[[ THE DATA, beginning ]]

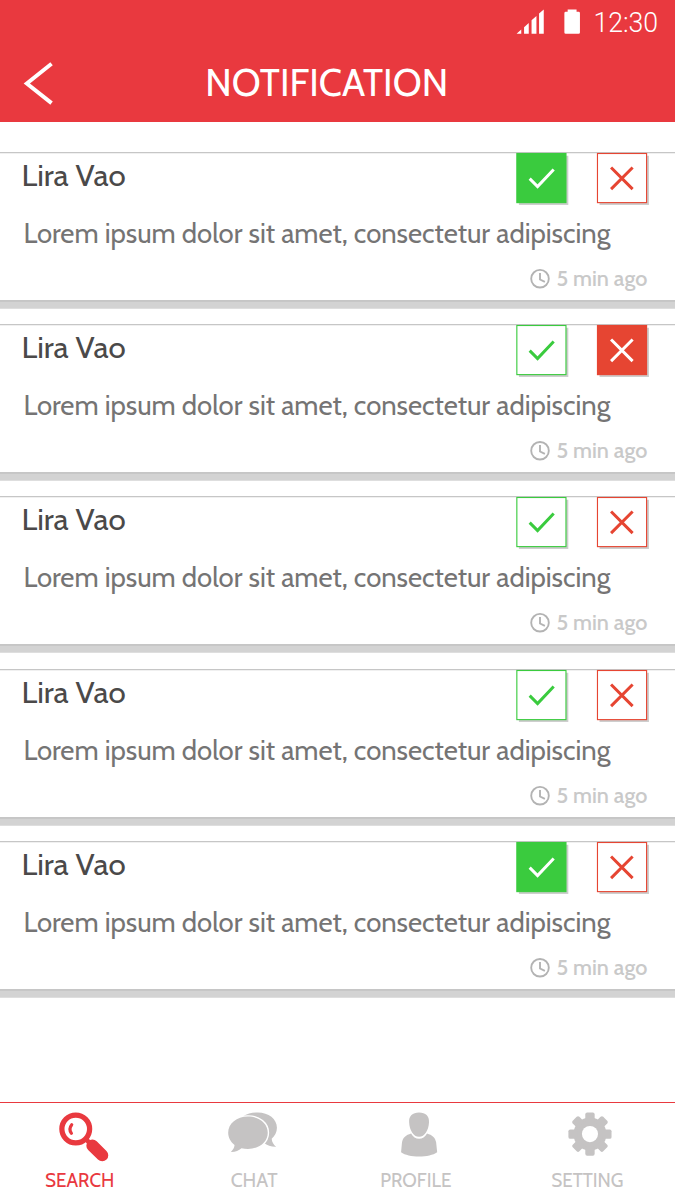
<!DOCTYPE html>
<html lang="en">
<head>
<meta charset="utf-8">
<title>Notification</title>
<link rel="stylesheet" href="https://fonts.googleapis.com/css2?family=Cabin:wght@400;500&amp;family=Roboto:wght@300&amp;display=swap">
<style>
:root {
  --red: #e9393f;
  --reject: #e64532;
  --accept: #3acb3e;
  --name: #4b4949;
  --message: #757474;
  --time: #c9c9c9;
  --clock: #b3b3b3;
  --line: #b9b9b9;
  --bar: #d3d3d3;
  --inactive: #c5c3c3;
  --white: #ffffff;
}
* { box-sizing: border-box; margin: 0; padding: 0; }
html, body { width: 675px; height: 1200px; overflow: hidden; background: var(--white); }
body { position: relative; font-family: "Cabin", sans-serif; }
svg { display: block; }
svg text { font-family: "Cabin", sans-serif; }
.sprite { position: absolute; width: 0; height: 0; }

.app-header { position: absolute; left: 0; top: 0; width: 675px; height: 122px; background: var(--red); }
.app-header svg { width: 675px; height: 121.875px; }
.status-icon { fill: var(--white); }
svg .status-time { font-family: "Roboto", sans-serif; font-weight: 300; font-size: 28.5px; fill: var(--white); }
.back { fill: none; stroke: var(--white); stroke-width: 4.2; stroke-linejoin: miter; }
.title { font-size: 41px; fill: var(--white); }

.notifications { position: absolute; left: 0; top: 151.875px; width: 675px; list-style: none; }
.notification { height: 172.22px; }
.notification svg { width: 675px; height: 172.22px; }
.top-line { fill: var(--line); }
.bottom-bar { fill: var(--bar); }
.name { font-size: 32.5px; fill: var(--name); }
.message { font-size: 30px; fill: var(--message); }
.time { font-size: 24px; font-weight: 500; fill: var(--time); }
.clock { fill: none; stroke: var(--clock); stroke-width: 2; }
.shadow { fill: #cdcdcd; }
.box { stroke-width: 1.2; fill: var(--white); }
.mark { fill: none; stroke-width: 3.2; }
.accept .box, .accept .mark { stroke: var(--accept); }
.reject .box, .reject .mark { stroke: var(--reject); }
.accept.chosen .box { fill: var(--accept); }
.reject.chosen .box { fill: var(--reject); }
.chosen .mark { stroke: var(--white); }

.tab-bar { position: absolute; left: 0; top: 1102px; width: 675px; height: 98px; border-top: 1.4px solid var(--red); background: var(--white); }
.tab-bar svg { position: absolute; left: 0; top: -1.4px; width: 675px; height: 97.5px; overflow: visible; }
.tab { fill: var(--inactive); }
.tab.active { fill: var(--red); }
.tab text { font-size: 20px; }
.tab .gap { fill: var(--inactive); stroke: var(--white); stroke-width: 3; paint-order: stroke; }
.ring { fill: none; stroke: var(--red); stroke-width: 5.6; }
.glint { fill: none; stroke: var(--red); stroke-width: 3.4; stroke-linecap: round; }
.handle { stroke: var(--red); stroke-width: 13; stroke-linecap: round; }
.neck { stroke: var(--red); stroke-width: 5; }
.hole { fill: var(--white); }
</style>
</head>
<body>
<svg class="sprite" aria-hidden="true">
  <defs>
    <g id="row-frame">
      <rect class="top-line" x="0" y="0.2" width="720" height="1.1"/>
      <rect class="bottom-bar" x="0" y="158.3" width="720" height="8.9"/>
      <rect class="top-line" x="0" y="158.2" width="720" height="1.2"/>
      <g class="clock">
        <circle cx="576" cy="135.2" r="9.4"/>
        <path d="M576 129V136L581.2 138.6"/>
      </g>
    </g>
    <g id="accept-button">
      <rect class="shadow" x="553.5" y="4" width="52.7" height="52.5"/>
      <rect class="box" x="551.3" y="1.6" width="52.4" height="52.4"/>
      <path class="mark" d="M565 28.4L573.4 36.8L590.6 18.6"/>
    </g>
    <g id="reject-button">
      <rect class="shadow" x="639.5" y="4" width="52.7" height="52.5"/>
      <rect class="box" x="637.3" y="1.6" width="52.4" height="52.4"/>
      <path class="mark" d="M651.8 16.6L674.8 39.6M674.8 16.6L651.8 39.6"/>
    </g>
    <rect id="gear-tooth" x="-5" y="-23" width="10" height="10" rx="2"/>
  </defs>
</svg>

<header class="app-header">
  <svg viewBox="0 0 720 130">
    <g class="status-icon">
      <path d="M551 36L556 31.5V36ZM559 29L564 24.4V36H559ZM567 21.6L572.2 17V36H567ZM575 14.4L580 10V36H575Z"/>
      <path d="M605.5 10H615V12.6H617.2Q618.6 12.6 618.6 14V34.6Q618.6 36 617.2 36H603.4Q602 36 602 34.6V14Q602 12.6 603.4 12.6H605.5Z"/>
    </g>
    <text class="status-time" x="633" y="34" textLength="69" lengthAdjust="spacingAndGlyphs">12:30</text>
    <a href="#" aria-label="Back"><path class="back" d="M55 68L28.6 89L55 110"/></a>
    <text class="title" x="219" y="102" textLength="259" lengthAdjust="spacingAndGlyphs">NOTIFICATION</text>
  </svg>
</header>

<ul class="notifications">
  <li class="notification">
    <svg viewBox="0 0 720 183.7">
      <use href="#row-frame"/>
      <text class="name" x="23" y="36" textLength="111" lengthAdjust="spacingAndGlyphs">Lira Vao</text>
      <a href="#" class="accept chosen" aria-label="Accept"><use href="#accept-button" class="accept chosen"/></a>
      <a href="#" class="reject" aria-label="Reject"><use href="#reject-button" class="reject"/></a>
      <text class="message" x="25" y="97" textLength="626" lengthAdjust="spacingAndGlyphs">Lorem ipsum dolor sit amet, consectetur adipiscing</text>
      <text class="time" x="593.5" y="143" textLength="97" lengthAdjust="spacingAndGlyphs">5 min ago</text>
    </svg>
  </li>
  <li class="notification">
    <svg viewBox="0 0 720 183.7">
      <use href="#row-frame"/>
      <text class="name" x="23" y="36" textLength="111" lengthAdjust="spacingAndGlyphs">Lira Vao</text>
      <a href="#" aria-label="Accept"><g class="accept"><rect class="shadow" x="553.5" y="4" width="52.7" height="52.5"/><rect class="box" x="551.3" y="1.6" width="52.4" height="52.4"/><path class="mark" d="M565 28.4L573.4 36.8L590.6 18.6"/></g></a>
      <a href="#" aria-label="Reject"><g class="reject chosen"><rect class="shadow" x="639.5" y="4" width="52.7" height="52.5"/><rect class="box" x="637.3" y="1.6" width="52.4" height="52.4"/><path class="mark" d="M651.8 16.6L674.8 39.6M674.8 16.6L651.8 39.6"/></g></a>
      <text class="message" x="25" y="97" textLength="626" lengthAdjust="spacingAndGlyphs">Lorem ipsum dolor sit amet, consectetur adipiscing</text>
      <text class="time" x="593.5" y="143" textLength="97" lengthAdjust="spacingAndGlyphs">5 min ago</text>
    </svg>
  </li>
  <li class="notification">
    <svg viewBox="0 0 720 183.7">
      <use href="#row-frame"/>
      <text class="name" x="23" y="36" textLength="111" lengthAdjust="spacingAndGlyphs">Lira Vao</text>
      <a href="#" aria-label="Accept"><g class="accept"><rect class="shadow" x="553.5" y="4" width="52.7" height="52.5"/><rect class="box" x="551.3" y="1.6" width="52.4" height="52.4"/><path class="mark" d="M565 28.4L573.4 36.8L590.6 18.6"/></g></a>
      <a href="#" aria-label="Reject"><g class="reject"><rect class="shadow" x="639.5" y="4" width="52.7" height="52.5"/><rect class="box" x="637.3" y="1.6" width="52.4" height="52.4"/><path class="mark" d="M651.8 16.6L674.8 39.6M674.8 16.6L651.8 39.6"/></g></a>
      <text class="message" x="25" y="97" textLength="626" lengthAdjust="spacingAndGlyphs">Lorem ipsum dolor sit amet, consectetur adipiscing</text>
      <text class="time" x="593.5" y="143" textLength="97" lengthAdjust="spacingAndGlyphs">5 min ago</text>
    </svg>
  </li>
  <li class="notification">
    <svg viewBox="0 0 720 183.7">
      <use href="#row-frame"/>
      <text class="name" x="23" y="36" textLength="111" lengthAdjust="spacingAndGlyphs">Lira Vao</text>
      <a href="#" aria-label="Accept"><g class="accept"><rect class="shadow" x="553.5" y="4" width="52.7" height="52.5"/><rect class="box" x="551.3" y="1.6" width="52.4" height="52.4"/><path class="mark" d="M565 28.4L573.4 36.8L590.6 18.6"/></g></a>
      <a href="#" aria-label="Reject"><g class="reject"><rect class="shadow" x="639.5" y="4" width="52.7" height="52.5"/><rect class="box" x="637.3" y="1.6" width="52.4" height="52.4"/><path class="mark" d="M651.8 16.6L674.8 39.6M674.8 16.6L651.8 39.6"/></g></a>
      <text class="message" x="25" y="97" textLength="626" lengthAdjust="spacingAndGlyphs">Lorem ipsum dolor sit amet, consectetur adipiscing</text>
      <text class="time" x="593.5" y="143" textLength="97" lengthAdjust="spacingAndGlyphs">5 min ago</text>
    </svg>
  </li>
  <li class="notification">
    <svg viewBox="0 0 720 183.7">
      <use href="#row-frame"/>
      <text class="name" x="23" y="36" textLength="111" lengthAdjust="spacingAndGlyphs">Lira Vao</text>
      <a href="#" aria-label="Accept"><g class="accept chosen"><rect class="shadow" x="553.5" y="4" width="52.7" height="52.5"/><rect class="box" x="551.3" y="1.6" width="52.4" height="52.4"/><path class="mark" d="M565 28.4L573.4 36.8L590.6 18.6"/></g></a>
      <a href="#" aria-label="Reject"><g class="reject"><rect class="shadow" x="639.5" y="4" width="52.7" height="52.5"/><rect class="box" x="637.3" y="1.6" width="52.4" height="52.4"/><path class="mark" d="M651.8 16.6L674.8 39.6M674.8 16.6L651.8 39.6"/></g></a>
      <text class="message" x="25" y="97" textLength="626" lengthAdjust="spacingAndGlyphs">Lorem ipsum dolor sit amet, consectetur adipiscing</text>
      <text class="time" x="593.5" y="143" textLength="97" lengthAdjust="spacingAndGlyphs">5 min ago</text>
    </svg>
  </li>
</ul>

<nav class="tab-bar">
  <svg viewBox="0 1176 720 104">
    <a href="#" class="tab active">
      <circle class="ring" cx="80.8" cy="1204.8" r="14.8"/>
      <path class="glint" d="M76.5 1200.2A7.6 7.6 0 0 0 76.2 1209.4"/>
      <path class="neck" d="M91 1215L98 1222"/>
      <path class="handle" d="M98.6 1222.6L109 1232.8"/>
      <text x="48" y="1267" textLength="74" lengthAdjust="spacingAndGlyphs">SEARCH</text>
    </a>
    <a href="#" class="tab">
      <path d="M259 1191.5C264 1188 269 1187.2 275 1187.2C286.500 1187.200 295.400 1194 295.400 1203.500C295.400 1208.500 293 1212.500 289.800 1215.200C290 1219 292 1221.500 294.500 1223.800C289.500 1224 285 1222.200 281.500 1219.400C277 1220.500 272 1220 268 1219Z"/>
      <path class="gap" d="M264.500 1191.500C276.500 1191.500 285.600 1199 285.600 1208.800C285.600 1218.600 276.500 1226 264.500 1226C262 1226 259.800 1225.700 257.600 1225.200C254.600 1227.800 250.800 1229.400 246.300 1229.200C248.500 1227 250 1224.600 250.200 1221.800C246 1218.700 243.400 1214 243.400 1208.800C243.400 1199 252.500 1191.500 264.500 1191.500Z"/>
      <text x="246" y="1267" textLength="50" lengthAdjust="spacingAndGlyphs">CHAT</text>
    </a>
    <a href="#" class="tab">
      <path d="M447 1187.200C454 1187.200 458 1191 457.600 1197.500C457.200 1206 453 1213 447 1213C441 1213 436.800 1206 436.400 1197.500C436 1191 440 1187.200 447 1187.200Z"/>
      <path d="M438.500 1209.500C440.500 1213 443.500 1215.200 447 1215.200C450.500 1215.200 453.500 1213 455.500 1209.500C461 1211.200 464.200 1213.600 465.200 1219L466.300 1229.500C462 1232.600 455 1234 447 1234C439 1234 432 1232.600 427.800 1229.500L428.800 1219C429.800 1213.600 433 1211.200 438.500 1209.500Z"/>
      <text x="405.500" y="1267" textLength="76" lengthAdjust="spacingAndGlyphs">PROFILE</text>
    </a>
    <a href="#" class="tab">
      <g transform="translate(629.300 1210.200)">
        <circle r="17.600"/>
        <use href="#gear-tooth"/>
        <use href="#gear-tooth" transform="rotate(45)"/>
        <use href="#gear-tooth" transform="rotate(90)"/>
        <use href="#gear-tooth" transform="rotate(135)"/>
        <use href="#gear-tooth" transform="rotate(180)"/>
        <use href="#gear-tooth" transform="rotate(225)"/>
        <use href="#gear-tooth" transform="rotate(270)"/>
        <use href="#gear-tooth" transform="rotate(315)"/>
        <circle class="hole" r="8.600"/>
      </g>
      <text x="588" y="1267" textLength="77" lengthAdjust="spacingAndGlyphs">SETTING</text>
    </a>
  </svg>
</nav>
<style>
#accept-button .box { fill: var(--accept); stroke: var(--accept); }
#accept-button .mark { stroke: var(--white); }
#reject-button .box, #reject-button .mark { stroke: var(--reject); }
</style>
</body>
</html>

[[ THE DATA, end ]]

• **WHAT THIS TASK INVOLVES**: Going through the entries, return every line holding the word "white".

• **RESPONSE AREA**:
  --white: #ffffff;
html, body { width: 675px; height: 1200px; overflow: hidden; background: var(--white); }
.status-icon { fill: var(--white); }
svg .status-time { font-family: "Roboto", sans-serif; font-weight: 300; font-size: 28.5px; fill: var(--white); }
.back { fill: none; stroke: var(--white); stroke-width: 4.2; stroke-linejoin: miter; }
.title { font-size: 41px; fill: var(--white); }
.box { stroke-width: 1.2; fill: var(--white); }
.chosen .mark { stroke: var(--white); }
.tab-bar { position: absolute; left: 0; top: 1102px; width: 675px; height: 98px; border-top: 1.4px solid var(--red); background: var(--white); }
.tab .gap { fill: var(--inactive); stroke: var(--white); stroke-width: 3; paint-order: stroke; }
.hole { fill: var(--white); }
#accept-button .mark { stroke: var(--white); }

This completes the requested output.